Access Point Operation
An access point periodically transmits a management frame called a beacon,
which announces its BSSID, its ESSID and its capabilities, including whether
the access point is pollable, WEP-enabled, uses a short transmission preamble,
supports PBCC, or supports Channel Agility (frequency hop scheduling to
avoid congested side channels). The beacon interval is controlled by the
access point configuration and is sent generally every 0.1 second.
When a wireless station first comes up, it transmits a probe request
on each channel unless it’s been configured to use a specific channel.
The probe request includes the station’s ESSID and the supported data
rates. If the station hasn’t been configured with a specific ESSID, it
looks for beacons and displays any ESSIDs it finds.
When an access point receives a probe request that matches its ESSID,
it replies with a probe response that contains synchronization information
and access point loading. As seen in Figure 2, if a station receives multiple
probe responses, it selects the access point with the strongest signal
strength and lowest loading.
|Figure 2. A newly started wireless station broadcasts
a probe request and listens for responses from access points that
share its ESSID. It selects a probe response from the closest AP (based
on signal strength) that isn't heavily loaded (based on information
included in the probe response).
The station then transmits an Authentication Request. The default configuration
of most access points is open authentication, meaning that there’s no
restriction on which stations can connect. This is obviously a poor security
selection. The 802.11 standard includes a second authentication mechanism
that uses a shared key and a challenge-response transaction as follows:
The station sends an authentication request.
The access point returns a random number (challenge).
The station encrypts the challenge using the shared key and returns the

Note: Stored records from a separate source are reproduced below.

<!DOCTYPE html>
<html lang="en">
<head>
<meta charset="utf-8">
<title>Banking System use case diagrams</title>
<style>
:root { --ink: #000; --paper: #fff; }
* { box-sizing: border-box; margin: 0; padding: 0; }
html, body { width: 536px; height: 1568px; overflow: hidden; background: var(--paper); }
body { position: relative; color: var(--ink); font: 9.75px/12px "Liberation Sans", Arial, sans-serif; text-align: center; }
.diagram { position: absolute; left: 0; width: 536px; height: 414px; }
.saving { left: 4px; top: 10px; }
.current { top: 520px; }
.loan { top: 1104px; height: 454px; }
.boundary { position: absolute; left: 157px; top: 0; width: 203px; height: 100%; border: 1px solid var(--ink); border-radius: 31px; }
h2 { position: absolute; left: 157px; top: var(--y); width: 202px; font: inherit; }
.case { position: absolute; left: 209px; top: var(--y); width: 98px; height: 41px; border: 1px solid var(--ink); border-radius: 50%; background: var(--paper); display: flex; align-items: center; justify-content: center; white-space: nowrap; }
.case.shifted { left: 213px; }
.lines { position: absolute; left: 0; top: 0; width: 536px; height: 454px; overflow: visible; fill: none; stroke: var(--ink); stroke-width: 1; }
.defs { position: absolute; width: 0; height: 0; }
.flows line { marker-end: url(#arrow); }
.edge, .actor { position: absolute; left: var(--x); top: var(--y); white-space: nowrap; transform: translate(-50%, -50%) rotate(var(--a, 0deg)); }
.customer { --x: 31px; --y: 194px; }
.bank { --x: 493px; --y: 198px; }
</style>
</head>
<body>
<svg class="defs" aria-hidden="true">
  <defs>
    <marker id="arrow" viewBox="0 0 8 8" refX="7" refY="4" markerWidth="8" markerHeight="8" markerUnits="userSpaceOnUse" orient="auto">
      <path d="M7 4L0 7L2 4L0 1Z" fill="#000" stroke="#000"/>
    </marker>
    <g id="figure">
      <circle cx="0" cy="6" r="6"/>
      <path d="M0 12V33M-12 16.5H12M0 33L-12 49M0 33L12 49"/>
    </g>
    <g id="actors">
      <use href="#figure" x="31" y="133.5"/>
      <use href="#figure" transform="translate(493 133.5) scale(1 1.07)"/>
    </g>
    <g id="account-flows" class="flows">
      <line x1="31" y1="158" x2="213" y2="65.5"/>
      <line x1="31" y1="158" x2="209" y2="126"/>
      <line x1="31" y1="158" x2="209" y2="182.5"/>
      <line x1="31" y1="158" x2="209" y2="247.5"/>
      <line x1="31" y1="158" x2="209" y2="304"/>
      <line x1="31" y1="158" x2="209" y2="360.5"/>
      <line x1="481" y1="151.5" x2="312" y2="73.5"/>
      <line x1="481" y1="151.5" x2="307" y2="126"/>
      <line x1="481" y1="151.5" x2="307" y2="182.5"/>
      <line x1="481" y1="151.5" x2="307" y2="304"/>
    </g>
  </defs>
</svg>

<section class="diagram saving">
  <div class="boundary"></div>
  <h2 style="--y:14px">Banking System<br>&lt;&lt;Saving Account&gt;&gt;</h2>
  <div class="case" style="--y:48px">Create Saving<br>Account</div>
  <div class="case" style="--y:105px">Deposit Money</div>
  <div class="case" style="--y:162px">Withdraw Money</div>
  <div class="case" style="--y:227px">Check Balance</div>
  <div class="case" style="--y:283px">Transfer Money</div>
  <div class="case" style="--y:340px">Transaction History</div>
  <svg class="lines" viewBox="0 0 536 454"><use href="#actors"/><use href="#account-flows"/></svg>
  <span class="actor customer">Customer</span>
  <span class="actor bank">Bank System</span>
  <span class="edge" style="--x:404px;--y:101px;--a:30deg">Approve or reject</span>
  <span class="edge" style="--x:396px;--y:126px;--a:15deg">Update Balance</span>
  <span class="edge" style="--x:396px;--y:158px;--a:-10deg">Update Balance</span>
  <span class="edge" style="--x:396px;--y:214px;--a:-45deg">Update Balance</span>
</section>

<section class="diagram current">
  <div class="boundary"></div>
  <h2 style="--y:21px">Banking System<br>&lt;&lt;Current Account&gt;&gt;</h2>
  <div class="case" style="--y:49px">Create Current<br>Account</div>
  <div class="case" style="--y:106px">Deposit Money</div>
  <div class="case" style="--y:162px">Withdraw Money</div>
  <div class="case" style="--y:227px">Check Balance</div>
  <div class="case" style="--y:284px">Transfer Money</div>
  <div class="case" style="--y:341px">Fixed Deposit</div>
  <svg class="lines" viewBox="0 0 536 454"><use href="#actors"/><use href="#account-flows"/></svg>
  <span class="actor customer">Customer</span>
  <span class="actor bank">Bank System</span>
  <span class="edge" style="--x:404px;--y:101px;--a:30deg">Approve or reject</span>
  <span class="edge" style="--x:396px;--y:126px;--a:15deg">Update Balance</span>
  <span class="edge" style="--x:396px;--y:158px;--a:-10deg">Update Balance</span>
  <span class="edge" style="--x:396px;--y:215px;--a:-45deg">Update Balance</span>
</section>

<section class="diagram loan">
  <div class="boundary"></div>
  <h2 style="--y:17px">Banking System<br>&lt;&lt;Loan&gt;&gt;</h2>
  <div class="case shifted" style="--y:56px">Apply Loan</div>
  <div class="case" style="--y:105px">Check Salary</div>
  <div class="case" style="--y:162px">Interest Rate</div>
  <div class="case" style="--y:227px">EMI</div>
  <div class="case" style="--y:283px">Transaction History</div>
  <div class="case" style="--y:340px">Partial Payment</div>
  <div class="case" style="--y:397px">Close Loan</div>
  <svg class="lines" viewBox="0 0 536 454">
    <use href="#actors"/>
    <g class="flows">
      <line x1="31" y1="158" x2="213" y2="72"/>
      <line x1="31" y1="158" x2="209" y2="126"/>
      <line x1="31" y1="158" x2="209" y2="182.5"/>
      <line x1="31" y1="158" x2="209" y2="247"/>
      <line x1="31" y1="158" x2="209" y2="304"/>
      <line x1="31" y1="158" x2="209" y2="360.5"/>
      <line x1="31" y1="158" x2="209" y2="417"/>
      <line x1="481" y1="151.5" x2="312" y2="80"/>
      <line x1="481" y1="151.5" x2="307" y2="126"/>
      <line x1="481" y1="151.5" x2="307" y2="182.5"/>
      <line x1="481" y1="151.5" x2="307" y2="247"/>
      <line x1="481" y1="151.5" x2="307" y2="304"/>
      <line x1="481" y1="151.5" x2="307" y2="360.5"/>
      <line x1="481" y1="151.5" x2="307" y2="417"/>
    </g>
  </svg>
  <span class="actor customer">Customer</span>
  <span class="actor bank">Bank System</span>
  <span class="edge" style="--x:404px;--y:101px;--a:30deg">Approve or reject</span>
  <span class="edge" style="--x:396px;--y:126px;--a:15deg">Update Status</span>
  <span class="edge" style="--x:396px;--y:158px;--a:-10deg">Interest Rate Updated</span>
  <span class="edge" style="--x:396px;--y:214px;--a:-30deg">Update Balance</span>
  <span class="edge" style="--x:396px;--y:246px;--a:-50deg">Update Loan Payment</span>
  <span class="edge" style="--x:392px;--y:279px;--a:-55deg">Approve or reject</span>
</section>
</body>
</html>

result to the access point.
The access point encrypts the challenge using the same shared key and
compares the result to the challenge response. If they match, the access
point permits the station to associate.
The shared key used in this transaction is the same as that used for
WEP, covered in the last installment of this series.
Using a shared key for authentication has several serious deficiencies,
not the least of which is the danger of key compromise. If a laptop should
fall into the wrong hands, the thief now knows the secret keys to every
access point. This information can be sold to interested parties or used
by the thief to mount an attack.
Many vendors include an additional authentication mechanism, not specified
in 802.11, that limits access by MAC address. An administrator must manually
enter MAC addresses into every access point in an ESS. Beware, though:
MAC address authentication isn’t perfect. It’s relatively trivial to obtain
a wireless NIC that permits the administrator to enter a different MAC
address. Also, a laptop thief can still gain access.
Once the station’s been authenticated, it transmits an Association Request
that asks the access point to create a port for the station to use. Once
the station has been associated, any traffic from it is bridged by the
access points onto the distribution system (Ethernet).
If a roaming mobile station comes across an access point beacon that
indicates the new access point is closer (stronger signal) or not as heavily
loaded, the station can send a Reassociation Request to the new access
point, as shown in Figure 3. The new access point contacts the old access
point to obtain association information, including frames currently buffered
at the old access point. This permits a user to move seamlessly through
an ESS. Note that reassociation doesn’t involve re-authentication.
|Figure 3. When a mobile wireless station moves
from one BSS to another, it reassociates to a new access point as
soon as the AP's signal strength indicates that it's closer to the
station. The new AP obtains the station's status information from
the old AP so the user sees a seamless transition.
That takes care of the basics of 802.11 wireless operation. Next month,
I’ll discuss how WEP operates and how to incorporate Transport Layer Security
(TLS) to improve security.